View our work in Ethiopia
Parasitic worm infections (such as schistosomiasis) often trap people in a cycle of poverty, and almost half of the population of the Democratic Republic of the Congo (DRC) is living below the national poverty line. We’re supporting the local government to eliminate these infections.
View our work in DRC
Around 40% of Liberia’s population is affected by parasitic worm infections (such as schistosomiasis), but we’ve successfully worked with its government to reach all at-risk school age children with treatment.
View our work in Liberia
Madagascar, one of the largest islands in the world, is a low-income country that has suffered from several years of reduced international aid. In most endemic areas in the country, people have gone untreated for many years. We’re supporting the Ministry of Public Health and Education to reach the largest possible number of people affected by schistosomiasis.
View our work in Madagascar
A majority of Niger’s population lives in rural areas and almost half of Nigerians live below the poverty line. Access to clean water and sanitation is a daily challenge, but by supporting the Ministry of Health we’ve helped to deliver over 10 million treatments for schistosomiasis and soil-transmitted helminths, and have reached all at-risk school-age children.
View our work in Niger
With over half of Sudan’s population unable to use improved water and sanitation, over 20 million people need treatment for parasitic worm infections and schistosomiasis. We’re supporting the country’s government to help maintain an elimination programme with national reach.
View our work in Sudan
View our work in Tanzania
Parasitic worm infections often trap people in a cycle of poverty, and almost a quarter of the population in Uganda is living below the poverty line. We’re supporting the local government to eliminate these infections, including schistosomiasis.
View our work in Uganda
All 11 districts across both islands in Zanzibar are endemic for soil-transmitted helminthiasis (STH) and all but one on Unguja are endemic for urogenital schistosomiasis (SCH) with prevalence ranging from 0.4 – 4.8%.
View our work in Zanzibar

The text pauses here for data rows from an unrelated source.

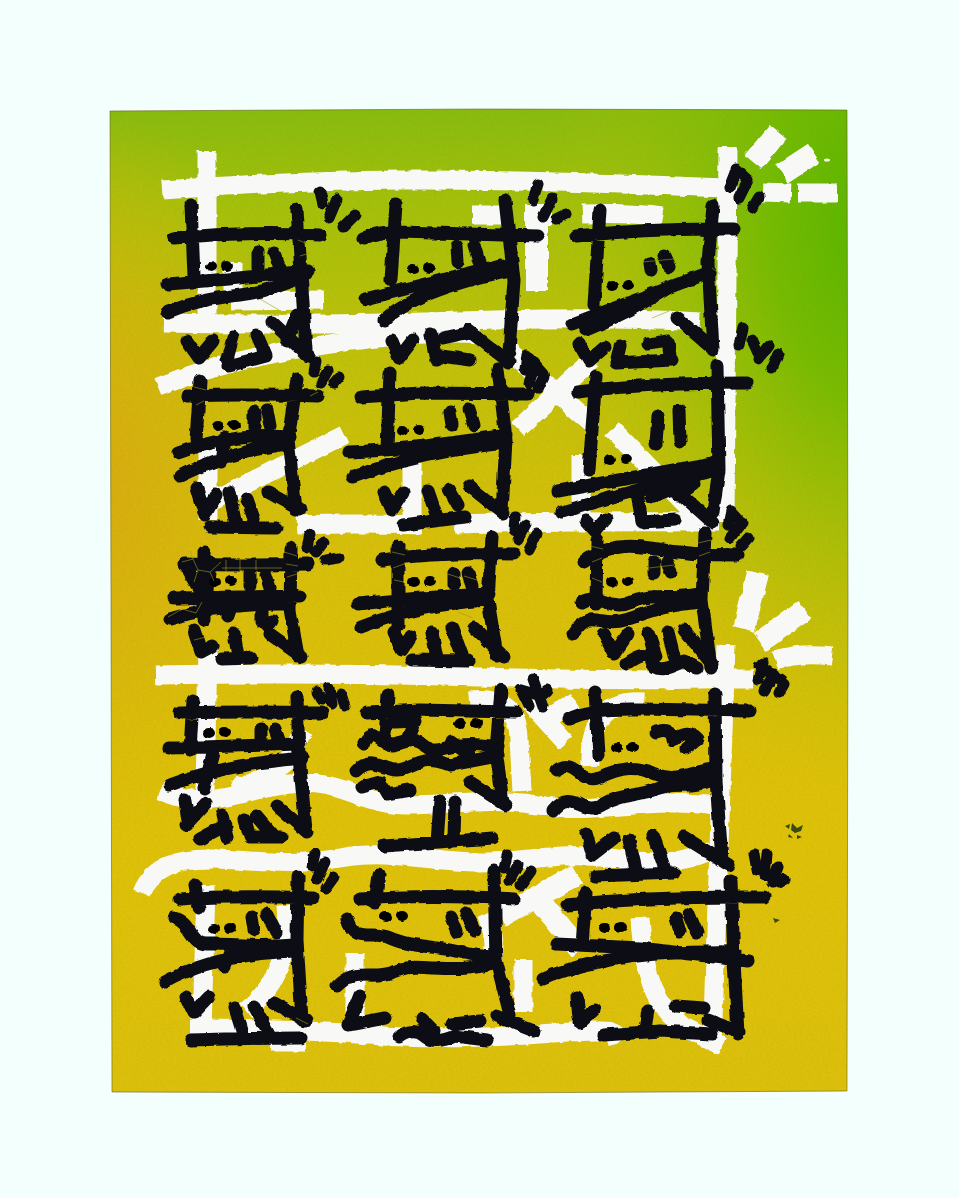
<!DOCTYPE html>
<html lang="en">
<head>
<meta charset="utf-8">
<title>Painted glyph faces</title>
<style>
:root{--wall:#f3fffd;--ink:#0b0e14;--white:#f8f9f6;--green:#69bd00;--lime:#a9c20a;--gold:#d9b90b;--yellow:#dfc30a;--crack:#a09a1c;--edge:#5d5a12}
html,body{margin:0;height:100%;overflow:hidden;background:var(--wall)}
.poster{display:block;width:959px;height:1198px}
.underlay path{fill:none;stroke:var(--white);stroke-width:19;stroke-linejoin:round}
.underlay .wide{stroke-width:22}
.glyphs path{fill:none;stroke:var(--ink);stroke-width:13;stroke-linecap:round;stroke-linejoin:round}
.glyphs .fine{stroke-width:11}
.glyphs ellipse{fill:var(--ink)}
.cracks path{fill:none;stroke:var(--crack);stroke-width:.8;opacity:.75}
.specks{fill:#3b4a10}
</style>
</head>
<body>
<svg class="poster" viewBox="0 0 959 1198" role="img" aria-label="Fifteen black brush glyph faces over white bars on a green and yellow canvas">
<defs>
<linearGradient id="ground" x1="0" y1="0" x2="0" y2="1">
<stop offset="0" stop-color="#88bb10"/><stop offset=".09" stop-color="#a3c00b"/><stop offset=".24" stop-color="#bfc10a"/><stop offset=".45" stop-color="#d8bf0b"/><stop offset=".75" stop-color="#dfc109"/><stop offset="1" stop-color="#dcc00d"/>
</linearGradient>
<radialGradient id="greenGlow" gradientUnits="userSpaceOnUse" cx="0" cy="0" r="1" gradientTransform="translate(870 230) scale(330 560)">
<stop offset="0" stop-color="#57b500"/><stop offset=".3" stop-color="#6cba02" stop-opacity=".85"/><stop offset=".65" stop-color="#8cbe08" stop-opacity=".4"/><stop offset="1" stop-color="#b5c20a" stop-opacity="0"/>
</radialGradient>
<radialGradient id="goldGlow" gradientUnits="userSpaceOnUse" cx="0" cy="0" r="1" gradientTransform="translate(100 480) scale(190 370)">
<stop offset="0" stop-color="#d9ac10"/><stop offset=".5" stop-color="#d9b20e" stop-opacity=".6"/><stop offset="1" stop-color="#d9b90b" stop-opacity="0"/>
</radialGradient>
<filter id="weave" x="0" y="0" width="100%" height="100%">
<feTurbulence type="fractalNoise" baseFrequency=".35 .5" numOctaves="2" seed="4"/>
<feColorMatrix values="0 0 0 0 .2 0 0 0 0 .22 0 0 0 0 0 0 0 0 .5 -.17"/>
</filter>
<filter id="brush" x="-2%" y="-2%" width="104%" height="104%">
<feTurbulence type="fractalNoise" baseFrequency=".09" numOctaves="2" seed="7"/>
<feDisplacementMap in="SourceGraphic" scale="4" xChannelSelector="R" yChannelSelector="G"/>
</filter>
<g id="dots"><ellipse cx="-8" rx="6" ry="5"/><ellipse cx="8" cy="-1" rx="6" ry="5"/></g>
<path id="cross" d="M-11 -11L11 11M13 -9L-12 10"/>
<path id="canvasShape" d="M110 111L480 109L847 110L848 600L847 1091L480 1093L112 1092L111 600Z"/>
</defs>

<rect width="959" height="1198" fill="#f3fffd"/>

<g class="canvas">
<use href="#canvasShape" fill="url(#ground)"/>
<use href="#canvasShape" fill="url(#goldGlow)"/>
<use href="#canvasShape" fill="url(#greenGlow)"/>
<rect x="111" y="110" width="736" height="982" filter="url(#weave)" opacity=".3"/>
<use href="#canvasShape" fill="none" stroke="#5d5a12" stroke-opacity=".55"/>
</g>

<g class="underlay" filter="url(#brush)">
<g class="bars">
<path d="M207 151V316M162 190Q290 181 400 180T725 188"/>
<path d="M728 147L725 522"/>
<path d="M164 323Q320 326 460 321T700 322"/>
<path d="M158 387Q230 358 330 344T480 334"/>
<path d="M233 262V300M231 301L324 300"/>
<path d="M472 215H505M582 214Q630 212 662 217"/>
<path class="wide" d="M525 215H552M537 210V291"/>
<path d="M518 429L592 360M510 352L568 403L592 424M612 429L700 519"/>
<path d="M344 435L214 500M208 440V520M297 525Q350 523 422 525M412 455V530M455 524Q570 521 720 522"/>
<path d="M581 455V520"/>
<path d="M156 675Q330 672 480 677T738 678"/>
<path d="M208 646L205 790M726 645L712 1048"/>
<path d="M470 700Q519 695 519 740L522 791M644 703Q588 698 590 766"/>
<path d="M530 703L566 743M540 724L575 701M232 783Q250 793 286 762L304 730"/>
<path d="M160 791C215 812 235 790 290 784S360 806 410 805S490 797 545 806S650 796 715 806"/>
<path d="M142 893C152 867 176 858 215 859S290 867 340 858S430 862 480 862S560 851 610 858S680 864 712 850"/>
<path class="wide" d="M500 917L578 874M533 893L580 950"/>
<path d="M206 885L202 1032M190 1029Q300 1029 370 1035T540 1034T606 1037M270 1042H305"/>
<path d="M286 905Q292 975 246 1011M355 953V1022M523 960V1012M486 914Q498 940 492 960"/>
<path d="M640 918C644 985 660 1010 684 1027L722 1046"/>
</g>
<g class="rays">
<path class="wide" d="M753 162L778 132M782 174L814 153"/>
<path d="M763 192L791 193M798 193H837M730 679H753"/>
<path class="wide" d="M758 573L744 629M805 610L760 642"/>
<path d="M775 660Q800 652 832 656"/>
</g>
</g>

<g class="glyphs" filter="url(#brush)">
<g class="row-1">
<path d="M191 205L194 276M174 238Q250 231 320 235M297 210L306 350M168 284L228 279L308 271M168 312C225 288 250 304 306 274M187 341L199 358L213 341M233 337L227 359M257 335L266 356L228 366M272 322L309 357M287 340L297 315"/>
<path d="M258 252V268M274 253L279 266"/>
<use href="#dots" x="219" y="267"/><use href="#cross" x="270" y="306"/>
<path class="fine" d="M320 192L323 204M337 199L329 218M355 215L343 227"/>

<path d="M396 204L391 280M364 238Q380 231 400 232L538 236M505 200L514 280L509 352M366 299L500 265M384 321Q412 292 510 270M392 341L399 358L413 340M431 334L436 360M443 338L466 333M441 356L470 360M468 330L509 362"/>
<path d="M457 246L458 262M474 245L479 262"/>
<use href="#dots" x="421" y="269"/><use href="#cross" x="470" y="303"/>
<path class="fine" d="M538 184L533 200M552 199L543 217M566 214L556 219"/>

<path d="M600 210L594 305M576 236Q650 228 734 229M713 206L708 262L713 350M572 324L710 272M586 330Q630 312 668 288M579 344L589 361L605 347M620 346L616 363L672 360M648 344L668 341L670 356M677 318L713 349"/>
<path d="M650 263L651 270M664 256L669 267"/>
<use href="#dots" x="620" y="286"/><use href="#cross" x="664" y="311"/>
<path class="fine" d="M737 170L730 188M748 180L739 198M759 197L752 209M736 169L748 180"/>
</g>

<g class="row-2">
<path d="M200 381L196 440M187 396Q240 394 318 396M297 379L288 440L296 510M178 453Q230 433 290 437M180 476Q220 455 285 444M197 488L205 515L216 495M210 527L276 528M229 492L236 524M247 499L254 519M268 492L300 510M224 438L221 462"/>
<path d="M254 412V428M267 410L270 426"/>
<use href="#dots" x="226" y="426"/><use href="#cross" x="259" y="463"/>
<path class="fine" d="M316 361L314 372M328 370L321 383M339 377L334 383"/>

<path d="M390 373L387 448M361 397L420 393L528 394M498 369L506 440L502 512M349 452Q410 450 506 435M353 477Q420 452 505 443M384 492L392 510L404 492M403 525L465 517M428 491L437 517M449 489L458 505M469 486L503 513"/>
<path d="M450 412L452 425M469 409L474 425"/>
<use href="#dots" x="411" y="431"/><use href="#cross" x="468" y="462"/>
<path class="fine" d="M527 355L525 370M535 365L529 383M544 376L538 389M527 356L543 374"/>

<path d="M596 376L589 470M578 392Q640 383 747 383M717 366L719 470L713 512M558 491L718 462M562 512Q640 488 716 470M586 521L595 531L606 519M638 499L642 522L675 520M651 497L672 489M672 486L713 523M678 495L694 483"/>
<path d="M658 416L656 444M679 410L680 442"/>
<use href="#dots" x="618" y="460"/>
<path class="fine" d="M743 328L739 345M752 340L758 353M769 346L759 359M778 354L772 368"/>
</g>

<g class="row-3">
<path d="M204 552L204 620M184 564Q240 566 308 564M291 548L290 610L298 656M174 598L300 596M170 619Q220 603 288 604M194 630L201 652L212 646M222 659L251 658M234 633L238 656M262 612V622M272 621L268 626M270 634L302 657"/>
<path d="M188 571L206 600L210 562M250 574V586M266 575L270 588M232 604L228 616"/>
<use href="#dots" x="223" y="582"/>
<path class="fine" d="M310 534L307 548M324 542L316 552M339 558L325 560"/>

<path d="M398 546L398 625M382 560Q440 552 514 554M492 537L488 600L497 656M358 604Q420 597 490 594M361 627Q420 604 488 600M394 632L402 650L411 636M412 660L468 661M432 633L436 654M452 628L462 655M474 628L504 657"/>
<path d="M454 574V584M468 573L472 586"/>
<use href="#dots" x="422" y="582"/><use href="#cross" x="464" y="616"/>
<path class="fine" d="M515 517L514 530M526 525L518 540M537 534L529 550"/>

<path d="M597 540L596 604M584 562Q610 541 650 548T738 555M705 533L702 600L711 668M582 602C600 592 610 612 632 602S670 600 698 594M573 634C590 607 600 628 625 620S660 606 700 602M604 634L614 654L628 634M626 664Q648 648 652 662T684 661L697 668M648 633L656 656M668 632L674 656M684 630L712 664"/>
<path d="M654 562V573M667 562L671 572"/>
<use href="#dots" x="620" y="582"/><use href="#cross" x="682" y="617"/>
<path class="fine" d="M731 511L728 525M742 522L730 538M748 538L741 546M731 511L743 524"/>
</g>

<g class="row-4">
<path d="M193 700L190 750M180 713Q250 711 322 713M297 697L299 757L306 830M169 748L300 744M170 785Q220 765 303 758M213 753L204 788M185 800L188 821M186 825L206 803M200 839L226 825M222 815L227 838M245 820L250 837L282 837M256 816L274 837M277 806L307 832"/>
<path d="M261 729V738M275 729L279 740"/>
<use href="#dots" x="217" y="733"/><use href="#cross" x="268" y="791"/>
<path class="fine" d="M317 692L322 700M329 688L332 704M341 694L345 706"/>

<path d="M388 695L385 735M367 713L420 710L516 712M501 690L496 750L503 803M364 743C376 723 382 750 398 744S417 740 428 748S450 738 498 747M356 771C375 752 386 777 406 768S430 758 450 765L497 756M362 787L380 782L387 794L410 790M440 801L437 842M455 802L454 838M384 846L493 838M470 782L506 805"/>
<path d="M394 722L415 721L408 737M452 742L468 754"/>
<use href="#dots" x="468" y="724"/><use href="#cross" x="463" y="775"/>
<path class="fine" d="M521 690L529 706M533 679L543 707M547 690L539 697M521 690L535 694"/>

<path d="M595 692L599 755M569 719Q590 708 640 709T750 711M715 694L716 780L722 860M557 770C575 757 580 786 600 777S634 765 655 774S690 772 713 769M553 811C572 787 582 817 602 805S636 797 656 789S690 790 714 779M586 833L591 850M592 855L614 838M596 876L674 873M629 840L636 870M653 835L664 866M684 837L729 865"/>
<path d="M656 732Q672 727 673 740Q688 727 698 739L686 748"/>
<use href="#dots" x="625" y="748"/><use href="#cross" x="684" y="810"/>
<path class="fine" d="M763 663L758 680M774 674L764 691M784 684L779 693M759 666L781 680"/>
</g>

<g class="row-5">
<path d="M195 885L199 908M180 899Q230 895 313 898M298 877L297 940L302 1020M174 918C192 923 190 945 208 944S250 948 295 944M165 982Q215 954 296 951M231 950L224 966M186 997L194 1013L209 997M191 1040Q250 1038 300 1038M235 1008L243 1034M254 1007L268 1032M274 1003L306 1021"/>
<path d="M252 917L254 930M267 914L276 932"/>
<use href="#dots" x="222" y="929"/><use href="#cross" x="263" y="979"/>
<path class="fine" d="M315 853L312 867M325 862L317 879M334 877L326 888"/>

<path d="M379 875L375 903M360 899Q430 894 514 899M494 871L496 960L510 1015M347 919C354 944 373 930 390 938S430 946 450 950S480 957 496 957M337 986C355 967 375 981 396 971S450 976 496 963M360 995L348 1025L385 1018M399 1037Q414 1027 424 1036T455 1036L487 1040M422 1019L434 1031M452 1024L480 1021M496 1016L534 1031"/>
<path d="M451 917L457 932M466 913L475 931"/>
<use href="#dots" x="394" y="917"/><use href="#cross" x="462" y="995"/>
<path class="fine" d="M507 855L504 869M518 865L510 880M531 871L521 885"/>

<path d="M586 893L582 945M567 905Q650 896 764 897M731 881L734 960L738 1034M556 944L640 948L748 961M543 979Q610 950 735 952M577 997L579 1018M580 1023L594 1010M604 1035L660 1031L712 1034M648 1010L645 1029M676 1006L704 1008M708 1020L739 1032"/>
<path d="M676 918L680 931M689 914L697 933"/>
<use href="#dots" x="613" y="928"/><use href="#cross" x="694" y="988"/>
<path class="fine" d="M754 854L757 870M767 854L765 876M778 867L772 883M784 879L779 882"/>
</g>
</g>

<g class="cracks">
<path d="M182 562L193 559L198 570L210 572L221 562M193 559L190 551M198 570L194 582M210 572L214 581M168 617L182 609L196 613L202 602M222 568H282M226 560V572M240 560V572M256 560V570M284 552L297 556M286 564L298 566M287 577L297 574M194 640L206 637"/>
<path d="M392 552L405 555M393 568L404 564M394 580L404 582M448 574L460 578M464 576L477 580M458 612L473 618M590 546L603 549M592 562L602 558M592 578L602 582M698 543L711 540M699 556L710 552M649 568L674 565"/>
<path d="M194 387L206 390M196 405L204 401M260 299L279 310M298 240L308 244M300 256L310 253M642 262L674 259M310 396L318 392M712 268L720 274M296 1018L308 1024M652 318L674 309"/>
</g>

<g class="specks">
<path d="M785 826L790 824L789 829ZM792 823L797 828L803 825L801 831L795 833L791 830ZM789 834L793 838L788 837ZM797 835L802 837L797 839ZM773 918L780 920L775 923Z"/>
<ellipse cx="827" cy="160" rx="3" ry="1.5" fill="#f8f9f6"/>
</g>
</svg>
</body>
</html>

All 29 of Malawi’s health districts are endemic for schistosomiasis, with both urogenital and intestinal schistosomiasis present within the country. Disease levels in Malawi range from 1.3% to 25.4%, which are classified as low to moderate prevalence, according to the World Health Organization’s (WHO) endemicity categories.
View our work in Malawi